Letters had been written to CPC asking for a credit increase. And arrangements had been made by the CEB following a meeting for a power cut if fuel supply was not restored.
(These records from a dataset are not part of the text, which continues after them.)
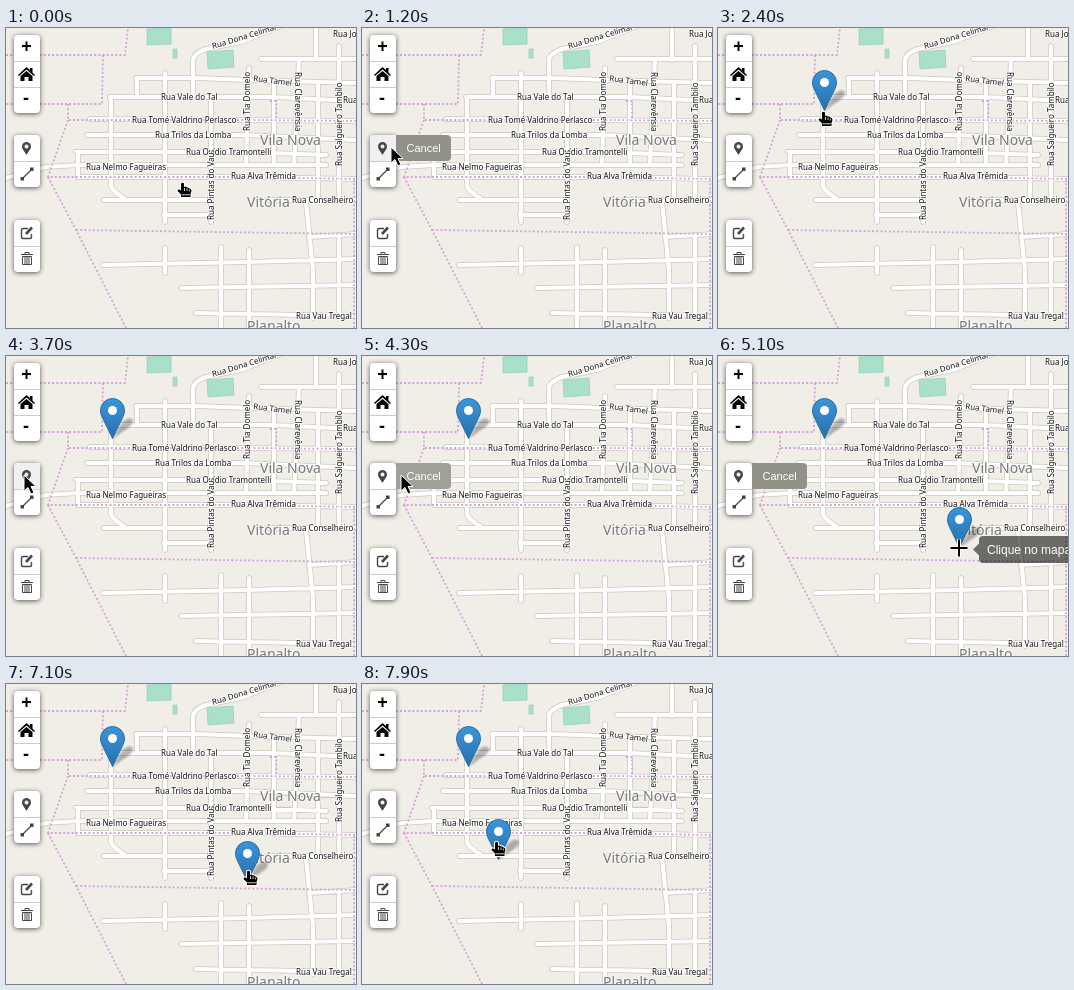
Write an HTML page that moves like this. It is 350 px wide and 300 px high and loops after 8000 ms.

```html
<!DOCTYPE html>
<html lang="pt">
<head>
<meta charset="utf-8">
<title>Mapa</title>
<style>
html, body { margin: 0; width: 100%; height: 100%; overflow: hidden; background: #f1eee8; }
svg { display: block; width: 350px; height: 300px; }
.road { fill: none; stroke-linecap: round; stroke-linejoin: round; }
.street { font: 8px "Noto Sans", sans-serif; fill: #111; stroke: #fff; stroke-width: 2px; stroke-opacity: .8; paint-order: stroke; stroke-linejoin: round; }
.area { font: 14px "Noto Sans", sans-serif; fill: #777; stroke: #fff; stroke-width: 2px; stroke-opacity: .6; paint-order: stroke; }
.ui { font-family: "Liberation Sans", Arial, sans-serif; fill: #fff; }
.bar { fill: #fff; filter: drop-shadow(0 1px 2.5px rgba(0,0,0,.65)); }
.zoom { font: bold 18px "Liberation Sans", Arial, sans-serif; text-anchor: middle; }
.shade { filter: blur(1.3px); opacity: .28; }
</style>
</head>
<body>
<svg viewBox="0 0 350 300">
  <defs>
    <linearGradient id="blue" x1="0" y1="0" x2="0" y2="1">
      <stop offset="0" stop-color="#3a95d8"/><stop offset="1" stop-color="#2670ae"/>
    </linearGradient>
    <g id="pin">
      <path class="shade" d="M0 0L9-16Q17-23 20-19T11-8z"/>
      <path d="M0-.5L-9.7-20.5C-10.8-22.8-12-25.4-12-28.5A12 12 0 0 1 12-28.5C12-25.4 10.8-22.8 9.7-20.5z" fill="url(#blue)" stroke="#2a6da6"/>
      <circle cy="-28.5" r="4.5" fill="#fff"/>
    </g>
  </defs>
  <rect width="350" height="300" fill="#f1eee8"/>
  <g fill="#aae0cb" stroke="#8fceb5" stroke-width=".7">
    <path d="M141 1L165 0V16L141 17z"/>
    <path d="M167 21H171V30H167z"/>
    <path d="M201 24L227 22L228 39L202 41z"/>
  </g>
  <g id="map"></g>
  <g id="labels"></g>

  <use id="pinA" href="#pin"/>
  <use id="pinB" href="#pin"/>

  <rect class="bar" x="8" y="7" width="26" height="78" rx="4"/>
  <rect class="bar" x="8" y="107" width="26" height="52" rx="4"/>
  <rect class="bar" x="8" y="192" width="26" height="52" rx="4"/>
  <path id="hover" d="M8 133V111a4 4 0 0 1 4-4H34V133z" fill="#f0f0f0"/>
  <path d="M8 33.5H34M8 59.5H34M8 133.5H34M8 218.5H34" stroke="#ccc"/>
  <text class="zoom" x="20.5" y="24">+</text>
  <text class="zoom" x="20" y="76">-</text>
  <path d="M12 47L20.5 39L24 42V40H26.5V44.5L29 47L28 48L20.5 41.5L13 48zM14.5 48L20.5 43L26.5 48V53H22.5V49H18.5V53H14.5z"/>
  <path d="M20.5 127C18 122.5 16 121 16 118.5A4.500 4.500 0 0 1 25 118.5C25 121 23 122.5 20.5 127zM20.5 116.5a2 2 0 1 0 .01 0z" fill="#464646" fill-rule="evenodd"/>
  <path d="M16.5 150.5L25.5 141.5" stroke="#464646" stroke-width="1.3"/>
  <path d="M14.5 149H18V152.5H14.5zM24 139.5H27.5V143H24z" fill="#464646"/>
  <g fill="none" stroke="#464646" stroke-width="1.4">
    <path d="M22 200.5H17Q15.5 200.5 15.5 202V209Q15.5 210.5 17 210.5H24Q25.5 210.5 25.5 209V206"/>
    <path d="M20 206L26 199.5" stroke-width="2.6"/>
    <path d="M15 226.5H27M19 226V224.5H23V226M16.5 228.5V236.5H25.5V228.5zM19 229V236M21 229V236M23 229V236" stroke-width="1"/>
  </g>

  <g id="cancel">
    <path id="cancelBox" d="M34 107H85a4 4 0 0 1 4 4V129a4 4 0 0 1-4 4H34z"/>
    <text class="ui" x="44.5" y="124" font-size="11">Cancel</text>
  </g>
  <g id="tip">
    <path d="M14 1.5L20-4.5V7.5zM24-12H260V15H24a4 4 0 0 1-4-4V-8a4 4 0 0 1 4-4z" opacity=".55"/>
    <text class="ui" x="28" y="6" font-size="12">Clique no mapa para posicionar o ponto.</text>
  </g>

  <g id="cursor" stroke="#fff" stroke-linejoin="round">
    <path id="arrow" d="M0 0V16L4 12.5L7 19L10 17.5L7 11.5H12z"/>
    <g id="hand">
      <path d="M-3 1.500Q-1.500 0 0 1.500V5Q2 4 3 5.500Q5 5 5.500 6.500Q7.500 6.500 7.500 9L6.500 12V15H-3V12.500L-6.500 9Q-6.500 7-4.500 7.500L-3 8.500z" stroke-width="2" paint-order="stroke"/>
      <path d="M.5 6V9M3 6.500V9M5.300 7.500V9.500M-2.500 12.800H6" stroke-width=".8"/>
    </g>
    <g id="cross">
      <path d="M-9 0H9M0-9V9" stroke-width="4"/>
      <path d="M-8.5 0H8.5M0-8.5V8.5" stroke="#000" stroke-width="2"/>
    </g>
  </g>
</svg>
<script>
const $ = id => document.getElementById(id);
const NS = 'http://www.w3.org/2000/svg';

function add(parent, tag, attrs, text) {
  const el = parent.appendChild(document.createElementNS(NS, tag));
  for (const k in attrs) el.setAttribute(k, attrs[k]);
  if (text) el.textContent = text;
}

const roads = [
  'M130 50H190L243 52L350 55M104 69H268L350 73M84 91L240 92L350 93',
  'M81 107H240L350 112M70 124H240L320 127M0 150L40 139L72 137H320',
  'M72 149H240L350 151M98 172H205M262 172H350M158 187H205',
  'M105 69V158Q106 163 118 170M131 50V69M72 124V149M159 45V194',
  'M187 69V32Q188 25 200 21L235 14L275-2M205 69V194M243 40L240 137',
  'M268 52V137M293 31L288 137M312 55V172M333 18V172M255 31H350M310 0V31',
  'M97 237L240 234L350 231M175 260L350 257M190 285L350 288',
  'M159 220V245M215 219V300M243 222V300M300 174L307 242V290M303 209L350 206M333 208V286'
].join('');
const limits = 'M0 27H119L122 0M97 27L96 76H0M62 76V92L240 92L350 93M62 92L42 149H240L350 151M42 149L70 202L120 300M70 202L350 206M348 151V300M264 73H270V92';

for (const [stroke, width] of [['#cbc7bf', 5.6], ['#fff', 4.2]])
  add($('map'), 'path', { class: 'road', d: roads, stroke, 'stroke-width': width });
add($('map'), 'path', { d: limits, fill: 'none', stroke: '#d3a3d4', 'stroke-width': 1.8, 'stroke-dasharray': '2 2.2' });

const label = (text, x, y, turn = 0, cls = 'street') =>
  add($('labels'), 'text', { class: cls, transform: `translate(${x} ${y}) rotate(${turn})` }, text);

label('Vila Nova', 254, 117, 0, 'area');
label('Vitória', 241, 179, 0, 'area');
label('Planalto', 241, 303, 0, 'area');
label('Rua Dona Celimar', 207, 21, -17);
label('Rua Vale do Tal', 155, 72);
label('Rua Tomé Valdrino Perlasco', 126, 95);
label('Rua Trilos da Lomba', 149, 110);
label('Rua Ovídio Tramontelli', 180, 127);
label('Rua Nelmo Fagueiras', 80, 142);
label('Rua Alva Trêmida', 225, 151);
label('Rua Conselheiro Zumbral', 286, 175);
label('Rua Vau Tregal', 290, 291);
label('Rua Tamel', 247, 53, 7);
label('Rua Jol', 327, 9);
label('Rua Jol', 337, 75);
label('Rua Pintas do Vau', 208, 192, -90);
label('Rua Tia Domelo', 244, 103, -90);
label('Rua Clarevênsia', 289, 44, 90);
label('Rua Salgueiro Tambilo', 336, 138, -90);

// Rows are [time, x, y]; a fourth value eases the way to the next row.
const mouse = [
  [200, 178, 154, 1], [900, 19, 119], [1100, 19, 119], [1300, 39, 119],
  [1400, 60, 117], [1600, 92, 103], [1800, 106, 90], [1900, 107, 87],
  [2000, 107, 86], [2100, 107, 83], [2900, 107, 83, 1], [3700, 18, 119],
  [4000, 18, 119], [4300, 39, 119], [4400, 62, 135], [4600, 140, 163],
  [4800, 222, 181], [4900, 241, 185], [5000, 241, 188], [5100, 241, 192],
  [5400, 242, 198], [5900, 242, 198], [6100, 243, 208], [6400, 243, 186],
  [7000, 243, 186], [7100, 244, 186, 1], [7900, 136, 157]
];
const drag = [[7100, 241.5, 198, 1], [7900, 136.5, 176]];

function at(keys, t) {
  if (t <= keys[0][0]) return keys[0].slice(1, 3);
  const i = keys.findIndex(k => k[0] > t);
  if (i < 0) return keys[keys.length - 1].slice(1, 3);
  const a = keys[i - 1], b = keys[i];
  let p = (t - a[0]) / (b[0] - a[0]);
  if (a[3]) p = p * p * (3 - 2 * p);
  return [a[1] + (b[1] - a[1]) * p, a[2] + (b[2] - a[2]) * p];
}

const show = (id, on) => $(id).style.display = on ? '' : 'none';
const place = (id, [x, y]) => $(id).setAttribute('transform', `translate(${x} ${y})`);

function draw(ms) {
  const t = Math.floor(ms / 100) * 100;
  const [x, y] = at(mouse, t).map(Math.round);
  const first = t >= 1200 && t < 2400, second = t >= 4100 && t < 5700;
  const drawing = first || second;
  const inRow = y >= 107 && y <= 133;
  const onCancel = drawing && x >= 34 && x < 89 && inRow;
  const onMap = x >= 34 && !onCancel;
  const live = drawing && onMap;

  show('pinA', t >= 2400 || first && live);
  place('pinA', t < 2400 ? [x - .5, y] : [106.5, 83]);
  show('pinB', t >= 5700 || second && live);
  place('pinB', t < 5700 ? [x + .5, y] : at(drag, t));

  show('hover', x < 34 && inRow);
  show('cancel', drawing);
  $('cancelBox').setAttribute('fill', onCancel ? '#a0a098' : '#919187');
  show('tip', live);
  place('tip', [x, y]);

  const kind = !onMap ? 'arrow' : second ? 'cross' : 'hand';
  for (const id of ['arrow', 'hand', 'cross']) show(id, id === kind);
  place('cursor', [x, y]);
}

const start = performance.now();
function tick() {
  draw((performance.now() - start) % 8000);
  requestAnimationFrame(tick);
}
tick();
</script>
</body>
</html>
```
The CEB a letter of explanation to the regulator had said that on previous occasions fuel had been restored at the last minute.
But the committee said the power cuts were not emergency in nature, as prior knowledge had existed and the CEB should have sought approval from the sector regulator, the Public Utilities Commission of Sri Lanka.
The committee said the CEB had violated a condition on its transmission license and also the Electricity Act.
The committee said there also appeared to be discrepancies in forecasting and said the CEB should make better use of its computer system and system control unit to forecast and use power plants.
Manual interventions at system control should be minimized, which will also cut the potential for manipulation, the committee said.
Using PUCSL calculation the committee said about 188 million of economic output had been lost due to power cuts.
Use of power plants should be audited.
The committee said the CEB was forced to use expensive diesel and fuel oil for base load.
“Therefore, the committee highly recommends initiate action to implement the generation options stipulated in the approved long-term generation plans to meet the future energy demand which is on the rise significantly,” the report said. (Colombo/Feb27/2020)
Kithmina Hewage- Institute of Policy Studies